By Rob Hoskins
Many of us are busy. So much so that we rush from one thing to the next having failed to stop and assess whether or not our thoughts and beliefs match the current reality. As the president of an international children’s ministry, I am constantly bombarded by statistics and facts and challenged by the perspectives and paradigms of others.
Over the last several years, our team here at OneHope has dived into understanding one of the fastest-growing areas of needs in the U.S.—the role of the Church in rural America. Here are the three most common misconceptions that have emerged from our research and conversations, with a takeaway that helped me reframe my perspective on this fast-emerging ministry space:
Misconception #1: Rural America is homogenous in place, people, and thought.
The media, especially post- election, stereotypes rural America as an easily identified place populated by a set of like-minded people.

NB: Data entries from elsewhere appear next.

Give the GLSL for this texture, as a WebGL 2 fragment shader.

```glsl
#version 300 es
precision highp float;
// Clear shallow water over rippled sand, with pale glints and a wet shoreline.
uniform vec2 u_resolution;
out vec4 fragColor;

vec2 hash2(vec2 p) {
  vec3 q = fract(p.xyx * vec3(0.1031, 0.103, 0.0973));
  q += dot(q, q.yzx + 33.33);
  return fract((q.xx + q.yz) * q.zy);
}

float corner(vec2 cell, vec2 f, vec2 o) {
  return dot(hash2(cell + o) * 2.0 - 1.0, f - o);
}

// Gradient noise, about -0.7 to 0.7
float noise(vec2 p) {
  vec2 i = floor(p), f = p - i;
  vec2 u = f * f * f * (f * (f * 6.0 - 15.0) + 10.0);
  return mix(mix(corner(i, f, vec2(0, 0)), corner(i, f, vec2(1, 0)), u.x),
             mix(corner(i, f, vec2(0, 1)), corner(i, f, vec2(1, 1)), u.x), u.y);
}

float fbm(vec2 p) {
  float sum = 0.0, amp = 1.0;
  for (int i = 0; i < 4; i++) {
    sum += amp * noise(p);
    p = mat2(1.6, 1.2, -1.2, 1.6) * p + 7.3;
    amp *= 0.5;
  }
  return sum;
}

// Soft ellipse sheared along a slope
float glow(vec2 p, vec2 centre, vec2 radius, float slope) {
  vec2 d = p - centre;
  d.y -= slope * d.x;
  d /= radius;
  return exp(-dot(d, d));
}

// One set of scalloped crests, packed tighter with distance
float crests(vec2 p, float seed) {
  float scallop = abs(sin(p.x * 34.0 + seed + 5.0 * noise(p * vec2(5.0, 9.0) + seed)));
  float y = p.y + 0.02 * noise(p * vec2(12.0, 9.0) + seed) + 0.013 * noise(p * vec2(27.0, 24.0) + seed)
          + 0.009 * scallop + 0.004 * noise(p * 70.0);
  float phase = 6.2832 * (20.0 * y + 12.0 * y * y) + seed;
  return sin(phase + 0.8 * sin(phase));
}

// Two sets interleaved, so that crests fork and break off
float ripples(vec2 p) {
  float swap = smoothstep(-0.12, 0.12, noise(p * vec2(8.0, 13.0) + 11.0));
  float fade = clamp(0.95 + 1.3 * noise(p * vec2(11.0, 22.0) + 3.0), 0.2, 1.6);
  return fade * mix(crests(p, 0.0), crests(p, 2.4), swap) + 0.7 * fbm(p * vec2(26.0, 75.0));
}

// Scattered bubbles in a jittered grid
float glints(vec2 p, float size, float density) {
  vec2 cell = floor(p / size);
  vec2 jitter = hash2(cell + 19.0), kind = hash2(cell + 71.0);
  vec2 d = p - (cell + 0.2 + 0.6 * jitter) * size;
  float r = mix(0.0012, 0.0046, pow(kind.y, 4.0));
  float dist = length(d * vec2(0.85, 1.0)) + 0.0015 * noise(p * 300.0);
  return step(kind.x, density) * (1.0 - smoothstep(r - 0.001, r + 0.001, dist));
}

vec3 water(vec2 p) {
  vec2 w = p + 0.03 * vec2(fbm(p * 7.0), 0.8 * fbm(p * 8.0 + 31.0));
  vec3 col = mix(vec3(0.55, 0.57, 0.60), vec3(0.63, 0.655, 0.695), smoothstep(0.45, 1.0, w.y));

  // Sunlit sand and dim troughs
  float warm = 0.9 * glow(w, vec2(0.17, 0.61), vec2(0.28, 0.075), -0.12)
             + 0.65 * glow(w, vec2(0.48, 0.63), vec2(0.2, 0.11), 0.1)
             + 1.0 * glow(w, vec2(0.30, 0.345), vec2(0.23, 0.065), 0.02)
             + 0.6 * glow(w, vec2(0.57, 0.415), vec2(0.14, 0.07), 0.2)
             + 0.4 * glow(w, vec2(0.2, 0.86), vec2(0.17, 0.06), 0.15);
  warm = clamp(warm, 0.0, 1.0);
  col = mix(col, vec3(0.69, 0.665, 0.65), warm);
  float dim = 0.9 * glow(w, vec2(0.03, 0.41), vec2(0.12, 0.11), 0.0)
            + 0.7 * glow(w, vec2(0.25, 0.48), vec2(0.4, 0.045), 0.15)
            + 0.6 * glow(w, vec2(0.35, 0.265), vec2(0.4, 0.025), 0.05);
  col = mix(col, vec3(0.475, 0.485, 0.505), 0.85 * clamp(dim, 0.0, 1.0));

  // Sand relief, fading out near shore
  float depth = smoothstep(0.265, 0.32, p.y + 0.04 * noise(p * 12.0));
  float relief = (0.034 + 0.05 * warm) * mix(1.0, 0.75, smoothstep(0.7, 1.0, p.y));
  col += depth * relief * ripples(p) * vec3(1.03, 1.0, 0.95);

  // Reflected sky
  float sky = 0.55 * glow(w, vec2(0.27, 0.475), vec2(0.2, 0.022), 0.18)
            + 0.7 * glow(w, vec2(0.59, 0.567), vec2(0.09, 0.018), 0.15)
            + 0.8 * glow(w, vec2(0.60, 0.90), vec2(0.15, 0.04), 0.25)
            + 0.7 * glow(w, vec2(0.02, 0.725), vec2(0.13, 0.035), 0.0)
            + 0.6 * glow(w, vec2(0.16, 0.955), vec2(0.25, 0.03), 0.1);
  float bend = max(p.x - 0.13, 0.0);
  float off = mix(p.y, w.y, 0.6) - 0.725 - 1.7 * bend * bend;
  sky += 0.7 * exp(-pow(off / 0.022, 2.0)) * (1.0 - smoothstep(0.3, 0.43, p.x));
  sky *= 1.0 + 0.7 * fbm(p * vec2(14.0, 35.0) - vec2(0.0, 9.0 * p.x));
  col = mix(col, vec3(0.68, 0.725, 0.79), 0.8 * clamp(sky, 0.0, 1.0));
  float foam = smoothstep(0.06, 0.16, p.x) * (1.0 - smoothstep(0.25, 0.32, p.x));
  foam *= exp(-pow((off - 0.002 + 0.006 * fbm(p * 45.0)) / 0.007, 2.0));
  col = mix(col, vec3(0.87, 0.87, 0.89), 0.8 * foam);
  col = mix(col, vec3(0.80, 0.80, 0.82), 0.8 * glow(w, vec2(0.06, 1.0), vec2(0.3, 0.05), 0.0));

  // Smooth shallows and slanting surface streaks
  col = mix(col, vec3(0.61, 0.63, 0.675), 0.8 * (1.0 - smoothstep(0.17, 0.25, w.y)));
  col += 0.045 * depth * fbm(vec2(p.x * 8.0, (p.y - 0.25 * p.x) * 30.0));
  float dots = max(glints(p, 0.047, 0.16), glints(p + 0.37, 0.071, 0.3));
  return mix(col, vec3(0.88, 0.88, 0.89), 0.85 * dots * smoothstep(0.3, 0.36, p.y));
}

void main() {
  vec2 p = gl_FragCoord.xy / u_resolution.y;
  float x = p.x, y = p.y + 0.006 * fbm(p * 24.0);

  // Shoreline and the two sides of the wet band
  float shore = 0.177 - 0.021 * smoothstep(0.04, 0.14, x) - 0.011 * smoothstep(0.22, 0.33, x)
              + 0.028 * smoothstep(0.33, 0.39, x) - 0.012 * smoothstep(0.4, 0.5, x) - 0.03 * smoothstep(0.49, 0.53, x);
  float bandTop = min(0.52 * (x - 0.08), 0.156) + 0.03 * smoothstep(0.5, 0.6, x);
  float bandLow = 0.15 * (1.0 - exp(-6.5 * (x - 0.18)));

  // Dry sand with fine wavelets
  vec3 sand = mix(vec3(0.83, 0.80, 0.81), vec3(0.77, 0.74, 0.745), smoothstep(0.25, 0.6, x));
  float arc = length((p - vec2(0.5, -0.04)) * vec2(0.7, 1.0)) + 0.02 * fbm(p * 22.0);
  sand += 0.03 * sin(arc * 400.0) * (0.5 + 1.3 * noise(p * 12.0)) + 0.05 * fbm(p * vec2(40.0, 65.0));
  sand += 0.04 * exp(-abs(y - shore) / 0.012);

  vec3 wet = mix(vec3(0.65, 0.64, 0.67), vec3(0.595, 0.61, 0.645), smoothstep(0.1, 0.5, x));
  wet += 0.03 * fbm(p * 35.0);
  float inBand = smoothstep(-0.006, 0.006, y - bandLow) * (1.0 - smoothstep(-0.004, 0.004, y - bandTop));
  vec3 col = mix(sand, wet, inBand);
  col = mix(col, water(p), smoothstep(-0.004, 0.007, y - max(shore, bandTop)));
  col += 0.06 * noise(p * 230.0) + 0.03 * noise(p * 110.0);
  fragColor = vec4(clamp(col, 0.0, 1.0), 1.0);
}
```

Summing up their sensibilities in a 30-second sound bite is grossly oversimplified and typically unflattering.
Yet the rural American reality is highly nuanced. Fifteen percent of Americans live on 72% of the land. The vastness of the geography alone multiplies the realities and identities of the people who live there. The complexity and diversity of rural areas requires an acute understanding of the cultural heterogeneity of its residents as well as the disparate economic, political, environmental, and historical influences that shape them.
There are stark differences among rural sections of America. In some parts of the country, scenic rural counties are retirement and vacation destinations—a strange blend of abundant wealth and abject poverty where industrialism is giving way to the service industry. But rural counties in America’s “breadbasket” tend to be more static communities that are remote and isolated. Most are marked by dwindling resources with higher unemployment and poverty rates per capita than most cities.
Many rural counties are also home to multiple ethnicities. Hispanics comprise approximately 9.3% of the rural population, and African Americans account for just over 8%. Rural ethnic diversity also tends to be clustered geographically. Areas in the southwest U.S. have higher numbers of Hispanics, and the southeast is home to greater concentrations of African Americans. It might surprise you to find out that in some rural counties these ethnic populations are considerably higher than their overall national average!
Takeaway #1: You must understand rural America one community at a time.
Misconception #2: Rural America = God’s Country.
Another misconception about rural America is the belief that it is “God’s country,” meaning this is where churches and “the churched” live and thrive. It is the land of Norman Rockwell and Mayberry R.F.D.’s simple life underpinned by Christian values. This is the idyllic picture many of us historically, and to this day, hold of rural America.
In some rural contexts, a higher percentage of people believe in the Bible and are affiliated with a church than the national average, but it is also true that the number of people who attend church across much of rural America is dropping rapidly. In some rural counties, as much as 75% of the population do not attend a church.
Eye-opening statistics like increasing rates of drug addiction and unemployment, poor educational outcomes, and low healthcare indicators force us away from a simplified idyllic view of rural America. It would be a disservice to ourselves and to these communities to cling to broad and outdated characterizations that do not stand up under scrutiny.
Takeaway #2: The Church in much of rural America, though still respected, has lost its influence.
Misconception #3: Rural America doesn’t need another church.
The picturesque steeple of a white-painted church is often presented as a defining feature of small-town America. The church looms large on a landscape that doesn’t include skyscrapers or even three-story buildings. But the physical presence of a church and its spiritual impact are not the same thing.
There may be places in rural America that do not need another steeple, but stand in want of spiritual awakening. If revival and spiritual growth aren’t happening within existing churches, who will take the lead? Churches may need to be revitalized or new ones planted that have a missional view and strategy to reach their communities. The need is great, but so is the opportunity. Of course there are many wonderful life-giving churches in rural America today. But are there enough? Is there one in every community?
Takeaway #3: Life-giving churches are needed in every community in rural America.
There is a growing awareness of both the needs and opportunities for those who feel called to minister in rural areas. Stay tuned to this blog in the weeks to come for more resources and tools to learn about the current state of rural church planting and how to reach the diversity of communities that exist.